When I graduated from the University of Iowa, oil was the field most Chemical Engineering graduates in the Midwest went into, and so I worked for Mobil for a couple of years. But I was intrigued by the emerging field of Biotech, which was beginning to blossom in the San Francisco Bay and Boston areas. The tremendous promise to help patients and their families really appealed to me, so I left to go get my Ph.D. and a University of Chicago MBA in finance. I realized that the business of developing drugs was multifaceted and I wanted to solve two major problems in the industry: 1. How does a small biotech pay for a drug to be developed? 2. How do you get that drug to the patient?
What does it mean to you to be so successful with the Series B funding for this drug—it can be challenging. What is your secret?
The number one thing is working with great ideas and great people. If I deserve any credit, it’s doing that. Once you have that, you can find the capital to implement your idea. Actually, if you’re successful in the things that you’re doing, a Series B raise can be easier than raising that first money. When raising that first money, there is less demonstration available for what you’re trying to do. In this case, using the Series A monies, our Phase 2a study showed the patients treated with our drug, GC4419, did dramatically better than historically expected on every measurement. So having that data made Series B “easy”.
We are now in a later-stage Phase 2b study in head and neck cancer patients, testing GC4419 versus a placebo in preventing radiation-induced oral mucositis (OM). OM attacks the lining of the patient’s mouth and throat, and may also result in the radiation oncologist suspending treatment to ease this condition. Suspending treatment, however, decreases the odds of controlling the cancer for that patient.
What advice do you have for entrepreneurs interested in the drug discovery space?
Be really committed. When you layer in all the challenges, especially early on, people often don’t appreciate how much time raising capital can add to already lengthy drug development timelines; you are looking at a significant portion of your life devoted to it. It’s not like information technology, where within a couple years, Facebook buys you and you can move on to something else. You shouldn’t be doing biotech or pharmaceuticals if you aren’t deeply committed to helping patients.
What has kept you in St. Louis?

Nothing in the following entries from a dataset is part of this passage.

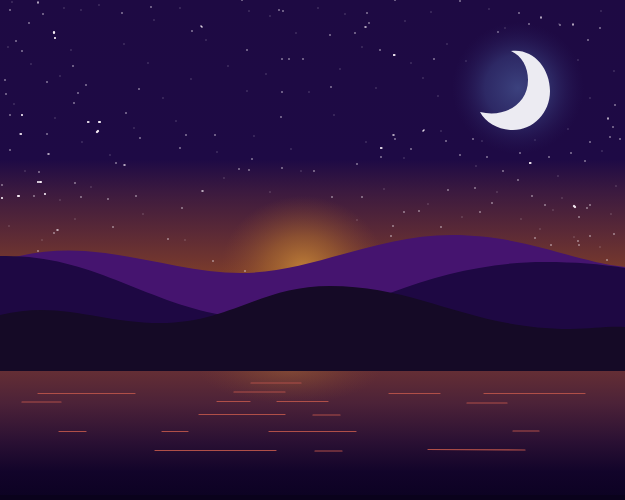
<!DOCTYPE html>
<html lang="en">
<head>
<meta charset="utf-8">
<title>Night lake</title>
<style>
:root {
  --night: #1e0a43;
  --dusk: #7a3a2c;
  --sun: #b97a35;
  --moon: #ecebf2;
  --halo: #3f4a86;
  --hill-far: #45146f;
  --hill-mid: #1e0843;
  --hill-near: #150a26;
  --ripple: #b04f48;
  --star: #f6ecf4;
}
html, body { margin: 0; height: 100%; overflow: hidden; background: var(--night); }
.scene { display: block; width: 625px; height: 500px; }
.stars { fill: none; stroke: var(--star); stroke-linecap: round; }
.stars-faint { stroke-width: 1; opacity: .6; }
.stars-mid { stroke-width: 1.5; opacity: .9; }
.stars-bright { stroke-width: 2.2; }
.ripples { fill: none; stroke: var(--ripple); stroke-width: 1.2; stroke-linecap: round; }
.moon { fill: var(--moon); }
.hill-far { fill: var(--hill-far); }
.hill-mid { fill: var(--hill-mid); }
.hill-near { fill: var(--hill-near); }
</style>
</head>
<body>
<svg class="scene" viewBox="0 0 625 500" role="img" aria-label="Crescent moon and stars above purple hills and a lake at dusk">
  <defs>
    <linearGradient id="sky" gradientUnits="userSpaceOnUse" x1="0" y1="0" x2="0" y2="275">
      <stop offset="0" stop-color="#1e0a43"/>
      <stop offset=".58" stop-color="#1e0a45"/>
      <stop offset=".7" stop-color="#3c1a3f"/>
      <stop offset=".85" stop-color="#5c2a36"/>
      <stop offset="1" stop-color="#7c3c2b"/>
    </linearGradient>
    <linearGradient id="lake" x1="0" y1="0" x2="0" y2="1">
      <stop offset="0" stop-color="#642e35"/>
      <stop offset=".25" stop-color="#4c2238"/>
      <stop offset=".55" stop-color="#2a1033"/>
      <stop offset=".78" stop-color="#12042a"/>
      <stop offset="1" stop-color="#0c0222"/>
    </linearGradient>
    <radialGradient id="sunglow">
      <stop offset="0" stop-color="#c08038" stop-opacity=".95"/>
      <stop offset=".45" stop-color="#a8682f" stop-opacity=".6"/>
      <stop offset="1" stop-color="#8a4a30" stop-opacity="0"/>
    </radialGradient>
    <radialGradient id="halo">
      <stop offset="0" stop-color="#434f8c" stop-opacity=".8"/>
      <stop offset=".5" stop-color="#3a4280" stop-opacity=".55"/>
      <stop offset="1" stop-color="#2a1f5c" stop-opacity="0"/>
    </radialGradient>
  </defs>

  <rect id="sky-area" width="625" height="372" fill="url(#sky)"/>
  <ellipse id="sun-glow" cx="303" cy="268" rx="82" ry="72" fill="url(#sunglow)"/>

  <g class="stars">
    <path class="stars-faint" d="M12 2h0M64 8h0M81 10h0M99 5h0M154 20h0M180 8h0M206 40h0M249 11h0M270 16h0M296 33h0M318 8h0M345 14h0M362 47h0M405 21h0M431 12h0M447 44h0M489 9h0M505 28h0M559 24h0M601 11h0M8 47h0M31 64h0M60 76h0M71 50h0M124 44h0M148 63h0M163 98h0M191 79h0M228 66h0M247 91h0M266 74h0M309 92h0M340 69h0M376 88h0M411 63h0M438 96h0M578 60h0M614 71h0M590 98h0M14 104h0M55 118h0M82 142h0M110 155h0M134 128h0M176 121h0M217 152h0M254 136h0M291 149h0M334 115h0M366 142h0M404 158h0M441 131h0M476 166h0M535 140h0M568 129h0M602 151h0M25 171h0M60 200h0M91 187h0M143 214h0M185 240h0M224 178h0M270 192h0M301 171h0M357 220h0M384 189h0M428 204h0M462 217h0M497 192h0M521 219h0M562 198h0M611 214h0M9 226h0M42 240h0M75 219h0M574 237h0M540 229h0M600 247h0M553 210h0M482 141h0M558 176h0M616 186h0M466 61h0M423 78h0"/>
    <path class="stars-mid" d="M10 10h0M38 2l0 1M29 23h0M43 14h0M22 51h0M47 82h0M16 41h0M122 13h0M151 7h0M201 26l1 1M192 31h0M242 0h0M279 10h0M283 11h0M247 50h0M289 59h0M282 92h0M281 117h0M282 59h0M331 87h0M303 59h0M330 35h0M355 33h0M365 27l1 0M367 13h0M369 23h0M395 0h0M394 55l1 0M380 50h0M434 59h0M411 149h0M424 130l-1 1M460 1h0M498 32h0M519 13h0M541 17l0 1M529 24h0M560 25h0M573 24l0 1M588 40h0M600 28h0M5 80h0M6 94h0M73 66h0M86 85h0M78 93h0M74 103h0M89 122h0M139 89h0M126 113h0M116 163h0M124 165l1 0M140 138h0M180 148h0M186 135h0M215 135h0M239 169h0M249 170h0M252 159h0M282 168h0M314 171h0M332 197h0M357 164h0M382 148h0M381 157h0M393 135l1 0M395 139h0M446 141h0M460 155h0M473 139h0M487 157h0M503 171h0M530 163l1 0M549 157h0M571 153h0M585 161h0M608 118l0 1M610 137h0M620 139h0M590 142h0M615 105h0M613 127h0M20 134h0M10 115h0M47 134h0M10 150h0M48 154l1 0M2 185h0M39 172h0M57 230l1 0M54 233h0M34 196h0M75 183h0M81 197h0M108 199h0M136 196h0M202 191l1 0M182 208h0M168 239h0M113 227h0M213 261h0M245 271h0M362 197h0M393 226h0M404 212h0M419 211h0M391 236h0M441 227h0M448 190h0M475 188h0M492 203h0M518 180h0M520 153h0M532 196h0M545 205h0M579 217h0M590 205h0M587 208h0M590 236h0M578 241h0M579 245h0M551 245h0M535 238h0M614 234h0M38 251h0M607 260h0M480 212h0"/>
    <path class="stars-bright" d="M54 32l0 1M55 38h0M40 182l1 0M38 182h0M22 115h0M97 132l1-1M99 122l1 0M88 122h0M2 198h0M18 196l1 0M45 194h0M21 134h0M574 206l1 1M394 55h0M381 148h0M530 163h0"/>
  </g>

  <g id="crescent">
    <circle cx="518" cy="88" r="66" fill="url(#halo)"/>
    <path class="moon" d="M511 51C533 48 550 68 550 91C550 113 533 130 513 130C499 130 486 123 480 112C505 118 528 104 528 80C528 67 522 56 511 51Z"/>
  </g>

  <g id="hills">
    <path class="hill-far" d="M0 261C30 252 58 249 85 251C140 255 190 273 241 273C310 273 375 235 452 235C525 235 575 262 625 267V372H0Z"/>
    <path class="hill-mid" d="M0 256C90 254 140 300 222 315C250 320 340 312 390 293C440 274 490 262 545 262C575 262 600 264 625 268V372H0Z"/>
    <path class="hill-near" d="M0 315C60 300 100 323 160 323C230 323 260 286 330 286C420 286 470 329 570 329C592 329 606 326 625 327V372H0Z"/>
  </g>

  <g id="water">
    <rect y="371" width="625" height="129" fill="url(#lake)"/>
    <svg y="371" width="625" height="129" viewBox="0 371 625 129">
      <ellipse cx="290" cy="368" rx="92" ry="36" fill="url(#sunglow)" opacity=".35"/>
    </svg>
    <rect y="495" width="625" height="5" fill="#0a021c"/>
    <path class="ripples" d="M251 383H301M234 392H285M38 393.5H135M389 393.5H440M484 393.5H585M22 402H61M217 401.5H250M277 401.5H328M467 403H507M199 414.5H285M313 415H340M59 431.5H86M162 431.5H188M269 431.5H356M513 431H539M155 450.5H276M315 451H342M428 449.5L525 450"/>
  </g>
</svg>
</body>
</html>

The ideas. It’s such an interesting opportunity in that there is science that is every bit the match of what’s going on in Boston and San Francisco. St. Louis is acknowledged as a center of innovation in life sciences and in pharma. Just like celecoxib, one of the biggest drugs ever, Galera’s drugs were invented here. The Ideas that come out of WashU, SLU, and former Pfizer, Mallinckrodt & Monsanto people are every bit as innovative and game changing as on the coasts.